Another panel member, Ju-Ho Lee, a professor at the KDI School of Public Policy and Management, and South Korea’s former minister of education, addressed the inevitable budgetary concerns. He referred to the issue of legacy systems, and the prospect of amending the whole education paradigm, rather than trying to patch up one that is no longer fit for purpose. He said: “We are spending too much on an existing system which is failing too many students. Teachers in South Korea are from the top 1% of school students, and yet they are still not educated enough. Rather than amending the system, why not change it?”

Author Steven Pinker gave an encouraging address on the progress of education

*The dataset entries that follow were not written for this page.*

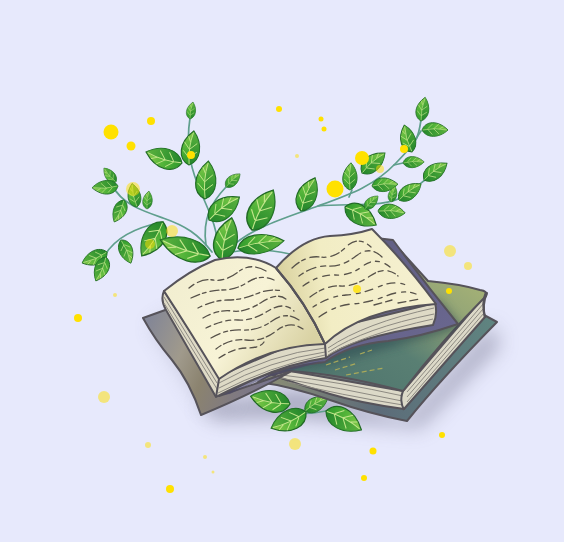
<!DOCTYPE html>
<html lang="en">
<head>
<meta charset="utf-8">
<title>Books and vines</title>
<style>
:root {
  --sky: #e7e9fc;
  --ink: #56535a;
  --stem: #5f9f8d;
  --leaf-line: #216a25;
  --vein: #c3e68b;
  --gold: #ffe100;
}
html, body { margin: 0; height: 100%; overflow: hidden; background: var(--sky); }
svg { display: block; width: 564px; height: 542px; }
.stems { fill: none; stroke: var(--stem); stroke-width: 1.7; stroke-linecap: round; }
.outline { stroke: var(--ink); stroke-width: 2; stroke-linejoin: round; }
.edges { fill: none; stroke: #8d8a82; stroke-width: 1; }
.writing { fill: none; stroke: #57524a; stroke-width: 1.3; stroke-linecap: round; }
.sparks { fill: var(--gold); }
.soft { opacity: .5; }
</style>
</head>
<body>
<svg viewBox="0 0 564 542" role="img" aria-label="An open book resting on a closed green book, with leafy vines and golden sparks">
  <defs>
    <linearGradient id="leaf-fill" x1="0" y1="0" x2="1" y2="0">
      <stop offset="0" stop-color="#2f9a2c"/>
      <stop offset=".5" stop-color="#55b53a"/>
      <stop offset="1" stop-color="#8ccc4c"/>
    </linearGradient>
    <linearGradient id="leaf-shade" x1="0" y1="0" x2="1" y2="0">
      <stop offset="0" stop-color="#1d7a2a"/>
      <stop offset="1" stop-color="#45a637"/>
    </linearGradient>
    <linearGradient id="left-paper" x1="0" y1="0" x2="1" y2=".5">
      <stop offset="0" stop-color="#f1edcf"/>
      <stop offset=".6" stop-color="#f7f3d6"/>
      <stop offset="1" stop-color="#d9d2a4"/>
    </linearGradient>
    <linearGradient id="right-paper" x1="0" y1=".4" x2="1" y2=".3">
      <stop offset="0" stop-color="#d8d09d"/>
      <stop offset=".3" stop-color="#f2edc4"/>
      <stop offset="1" stop-color="#f5f0d2"/>
    </linearGradient>
    <linearGradient id="left-cover" x1="0" y1="0" x2="1" y2=".3">
      <stop offset="0" stop-color="#7d8298"/>
      <stop offset=".35" stop-color="#a09a8c"/>
      <stop offset=".55" stop-color="#8b836f"/>
      <stop offset="1" stop-color="#77738f"/>
    </linearGradient>
    <linearGradient id="right-cover" x1="0" y1="0" x2="1" y2="1">
      <stop offset="0" stop-color="#5c5a7c"/>
      <stop offset="1" stop-color="#6d6a94"/>
    </linearGradient>
    <linearGradient id="green-cover" x1="1" y1="0" x2="0" y2="1">
      <stop offset="0" stop-color="#b3bb74"/>
      <stop offset=".3" stop-color="#93a577"/>
      <stop offset=".55" stop-color="#597f73"/>
      <stop offset="1" stop-color="#4a706b"/>
    </linearGradient>
    <linearGradient id="green-back" x1="0" y1="0" x2="1" y2="0">
      <stop offset="0" stop-color="#8f9075"/>
      <stop offset=".5" stop-color="#5c6b79"/>
      <stop offset="1" stop-color="#5f8580"/>
    </linearGradient>
    <filter id="blur" x="-20%" y="-30%" width="140%" height="160%"><feGaussianBlur stdDeviation="10"/></filter>
    <filter id="blur-small" x="-20%" y="-30%" width="140%" height="160%"><feGaussianBlur stdDeviation="5"/></filter>
    <clipPath id="green-top"><path d="M262 372L400 250L480 287L487 293L403 391Q340 374 290 371Z"/></clipPath>
    <g id="leaf">
      <path d="M0 0C5 -14 24 -16 40 0C26 13 7 13 0 0Z" fill="url(#leaf-fill)" stroke="#216a25" stroke-width="1.3"/>
      <path d="M0 0C7 13 26 13 40 0Q20 -4 0 0Z" fill="url(#leaf-shade)" opacity=".65"/>
      <path d="M1 0Q20 -4 38 0M9 -2L16 -9M18 -2L26 -9M9 -1L16 7M18 -2L26 6M27 -2L33 -5" fill="none" stroke="#c3e68b" stroke-width="1"/>
    </g>
  </defs>

  <rect width="564" height="542" fill="#e7e9fc"/>

  <g id="shadows" fill="#6c6c86">
    <path d="M200 405L300 388L408 418L492 325L500 345L420 428L300 418L215 420Z" opacity=".5" filter="url(#blur)"/>
    <path d="M150 325L205 410L235 405L180 310Z" opacity=".25" filter="url(#blur)"/>
  </g>

  <g id="vine-stems" class="stems">
    <path d="M190 118C185 150 192 172 202 195S216 225 220 256"/>
    <path d="M226 187C212 202 202 218 206 245"/>
    <path d="M112 185C122 204 140 210 163 218S198 234 212 252"/>
    <path d="M105 255C114 240 132 228 163 222"/>
    <path d="M228 250C250 228 285 218 318 206S374 186 396 163S418 140 421 120"/>
    <path d="M318 206C350 203 386 208 404 196S418 185 425 180"/>
    <path d="M222 254Q255 246 290 254"/>
    <path d="M421 131L415 140M403 163L394 165M352 190L349 197"/>
    <path d="M262 406Q292 418 326 411"/>
  </g>

  <g id="vine-leaves">
    <use href="#leaf" transform="translate(190 119) rotate(-80) scale(.43)"/>
    <use href="#leaf" transform="translate(182 163) rotate(197) scale(.94)"/>
    <use href="#leaf" transform="translate(189 165) rotate(-82) scale(.86)"/>
    <use href="#leaf" transform="translate(205 199) rotate(-85) scale(.95)"/>
    <use href="#leaf" transform="translate(209 220) rotate(-37) scale(.95)"/>
    <use href="#leaf" transform="translate(226 187) rotate(-43) scale(.48)"/>
    <use href="#leaf" transform="translate(116 182) rotate(-131) scale(.46)"/>
    <use href="#leaf" transform="translate(118 186) rotate(176) scale(.65)"/>
    <use href="#leaf" transform="translate(124 200) rotate(114) scale(.6)"/>
    <use href="#leaf" transform="translate(137 207) rotate(-102) scale(.6)"/>
    <use href="#leaf" transform="translate(147 209) rotate(-84) scale(.45)"/>
    <use href="#leaf" transform="translate(163 222) rotate(122)"/>
    <use href="#leaf" transform="translate(210 256) rotate(198) scale(1.3 1.05)"/>
    <use href="#leaf" transform="translate(107 252) rotate(156) scale(.68)"/>
    <use href="#leaf" transform="translate(106 257) rotate(113) scale(.65)"/>
    <use href="#leaf" transform="translate(121 240) rotate(67) scale(.63)"/>
    <use href="#leaf" transform="translate(252 230) rotate(-62) scale(1.13)"/>
    <use href="#leaf" transform="translate(238 248) rotate(-9) scale(1.16 .9)"/>
    <use href="#leaf" transform="translate(222 260) rotate(-77) scale(1.08)"/>
    <use href="#leaf" transform="translate(301 211) rotate(-67) scale(.9)"/>
    <use href="#leaf" transform="translate(345 207) rotate(30) scale(.9)"/>
    <use href="#leaf" transform="translate(350 190) rotate(-88) scale(.68)"/>
    <use href="#leaf" transform="translate(362 173) rotate(-41) scale(.76)"/>
    <use href="#leaf" transform="translate(372 186) rotate(-4) scale(.65)"/>
    <use href="#leaf" transform="translate(412 152) rotate(-106) scale(.7)"/>
    <use href="#leaf" transform="translate(403 163) rotate(-3) scale(.53)"/>
    <use href="#leaf" transform="translate(421 121) rotate(-80) scale(.6)"/>
    <use href="#leaf" transform="translate(422 130) scale(.65)"/>
    <use href="#leaf" transform="translate(365 209) rotate(-45) scale(.46)"/>
    <use href="#leaf" transform="translate(378 211) rotate(4) scale(.68)"/>
    <use href="#leaf" transform="translate(391 202) rotate(-75) scale(.4)"/>
    <use href="#leaf" transform="translate(399 200) rotate(-36) scale(.68)"/>
    <use href="#leaf" transform="translate(424 180) rotate(-36) scale(.71)"/>
    <use href="#leaf" transform="translate(290 404) rotate(191)"/>
    <use href="#leaf" transform="translate(306 412) rotate(155) scale(.96)"/>
    <use href="#leaf" transform="translate(305 411) rotate(-30) scale(.66)"/>
    <use href="#leaf" transform="translate(326 411) rotate(28)"/>
  </g>

  <g id="closed-book">
    <path class="outline" d="M258 382Q290 386 330 400T407 421Q440 380 497 322L484 315L400 300Z" fill="url(#green-back)"/>
    <path class="outline" d="M272 375L290 371L403 391L487 293Q482 304 485 317L404 409Q360 403 330 394T272 375Z" fill="#dcd9c8"/>
    <path class="edges" d="M282 375Q340 382 403 396M280 378Q340 388 402 401M288 382Q340 395 403 405M407 392L484 303M407 397L483 309M407 402L484 313"/>
    <path class="outline" d="M262 372L400 250L428 281Q460 284 480 290Q488 291 486 296Q444 338 403 391Q340 374 290 371Z" fill="url(#green-cover)"/>
    <path d="M486 292Q481 304 485 318" fill="none" class="outline"/>
    <path d="M403 391Q399 400 404 410" fill="none" class="outline"/>
    <g clip-path="url(#green-top)">
      <path d="M262 372L330 364L462 328L440 300L300 320Z" fill="#2c474f" opacity=".55" filter="url(#blur-small)"/>
    </g>
    <path d="M326 365L350 357M335 370L358 363M346 375L384 368M360 354L372 350" fill="none" stroke="#a8a95a" stroke-width="1.2" stroke-dasharray="5 3"/>
  </g>

  <g id="open-book">
    <path class="outline" d="M376 238L393 240Q424 282 458 324Q420 337 388 341Q350 344 325 362Q280 367 246 383L214 399L290 300Z" fill="url(#right-cover)"/>
    <path class="outline" d="M143 318L168 309L219 396L290 372Q252 394 201 415Q190 382 172 360Q155 340 143 318Z" fill="url(#left-cover)"/>
    <path d="M222 395Q270 370 325 360L300 368Q260 378 230 394Z" fill="#4c4968" opacity=".6"/>

    <path class="outline" d="M164 291Q160 300 166 310L216 397Q225 392 250 381Q290 363 326 358Q350 338 433 325Q438 314 435 303L325 330L219 376Z" fill="#dedac6"/>
    <path class="edges" d="M164 297L217 383M164 303L217 389M219 383Q270 354 325 348M219 388Q270 360 325 352M218 393Q270 366 325 355M328 348Q365 323 434 308M328 352Q365 328 434 314M328 355Q365 334 433 319"/>
    <path class="outline" d="M164 291Q190 270 215 260Q250 252 276 268Q306 302 325 344Q268 345 219 379Q190 331 164 291Z" fill="url(#left-paper)"/>
    <path class="outline" d="M276 268Q302 238 330 236Q354 235 372 229Q405 262 436 304Q362 309 325 344Q306 302 276 268Z" fill="url(#right-paper)"/>
    <path d="M276 268Q306 302 325 344L326 358" class="outline" fill="none"/>
    <path d="M219 379L216 397" class="outline"/>

    <g id="left-writing" class="writing">
      <path d="M189 288Q201 278 213 280T238 272T266 271" stroke-dasharray="6 4 11 3 3 4"/>
      <path d="M191 298Q208 290 222 290T248 282T274 280" stroke-dasharray="9 3 4 4"/>
      <path d="M198 308Q214 300 228 300T256 294T282 291" stroke-dasharray="4 4 9 3"/>
      <path d="M203 318Q219 309 232 311T262 302T288 301" stroke-dasharray="8 4 5 3"/>
      <path d="M206 328Q224 319 238 320T268 311T294 311" stroke-dasharray="5 4 8 4"/>
      <path d="M211 338Q226 329 242 330T272 321T299 320" stroke-dasharray="10 4 4 3"/>
      <path d="M216 349Q230 338 246 340T276 331T303 329" stroke-dasharray="6 3 9 4"/>
      <path d="M219 358Q234 348 247 348T264 342" stroke-dasharray="7 4"/>
    </g>
    <g id="right-writing" class="writing">
      <path d="M292 268Q306 255 320 257T346 247T371 247" stroke-dasharray="9 3 4 5"/>
      <path d="M299 276Q314 265 328 266T356 256T382 257" stroke-dasharray="5 4 10 5"/>
      <path d="M303 286Q320 274 335 275T363 266T390 267" stroke-dasharray="7 5 4 6"/>
      <path d="M310 297Q326 285 340 286T370 276T398 276" stroke-dasharray="8 3 5 5"/>
      <path d="M313 307Q330 296 346 295T378 287T406 285" stroke-dasharray="4 5 8 6"/>
      <path d="M319 317Q336 305 352 304T386 296T416 294" stroke-dasharray="9 6 4 5"/>
      <path d="M374 305L392 300M398 303L420 299" stroke-dasharray="8 4"/>
    </g>
  </g>

  <g id="sparks" class="sparks">
    <g class="soft">
      <circle cx="133" cy="189" r="7"/>
      <circle cx="172" cy="231" r="6"/>
      <circle cx="104" cy="397" r="6"/>
      <circle cx="450" cy="251" r="6"/>
      <circle cx="468" cy="266" r="4"/>
      <circle cx="295" cy="444" r="6"/>
      <circle cx="148" cy="445" r="3"/>
      <circle cx="205" cy="457" r="2"/>
      <circle cx="213" cy="472" r="1.5"/>
      <circle cx="115" cy="295" r="2"/>
      <circle cx="297" cy="156" r="2"/>
      <circle cx="150" cy="244" r="5"/>
      <circle cx="380" cy="169" r="4"/>
    </g>
    <circle cx="111" cy="132" r="7.5"/>
    <circle cx="131" cy="146" r="4.5"/>
    <circle cx="151" cy="121" r="4"/>
    <circle cx="279" cy="109" r="3"/>
    <circle cx="321" cy="119" r="2.5"/>
    <circle cx="324" cy="129" r="2.5"/>
    <circle cx="335" cy="189" r="8.5"/>
    <circle cx="362" cy="158" r="7"/>
    <circle cx="404" cy="149" r="4"/>
    <circle cx="191" cy="155" r="4"/>
    <circle cx="78" cy="318" r="4"/>
    <circle cx="357" cy="289" r="4" opacity=".8"/>
    <circle cx="449" cy="291" r="3"/>
    <circle cx="373" cy="451" r="3.5"/>
    <circle cx="364" cy="478" r="3"/>
    <circle cx="442" cy="435" r="3"/>
    <circle cx="170" cy="489" r="4"/>
  </g>
</svg>
</body>
</html>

These discussions are nothing new in education. Money worries, teacher training, and the efficacy of the overall system are called into question at almost every education event. There was also a common solution raised throughout the sessions: that of collaboration. Whether collaboration throughout teaching communities, during policy making, or between industry and educators, collaboration was the most oft-cited solution to moving forward at GESF.

Again, this idea is not a new one. This doesn’t, however, diminish its power. It is international events like GESF that encourage stakeholders from all corners of the globe and from all backgrounds to come together and share their thoughts, concerns, and hopes with one another. Whether or not this is the most efficient way to reach the desired effect of collaboration, I can’t say, but it is definitely a very human one.

And if there is one thing to be learned through education approaches, not least education technology, it’s that there are no silver bullets, no fast fixes. What is clear, though, it that we need to keep pushing forward, and working together. As Steven Pinker said in his address: “Progress is not inevitable. You have to work for it.”

Highlights from past GESF events can be found online at

Key attendance figures from GESF 2019:

  • 1 Head of Government
  • 7 Former Heads of Government
  • 40 Ministers of Education
  • 297 Speakers
  • 124 Public Sessions
  • 200+ Media representatives
  • 144 Countries
  • 2000+ Delegates
  • 100+ Teachers
  • 64 Grant-making organisations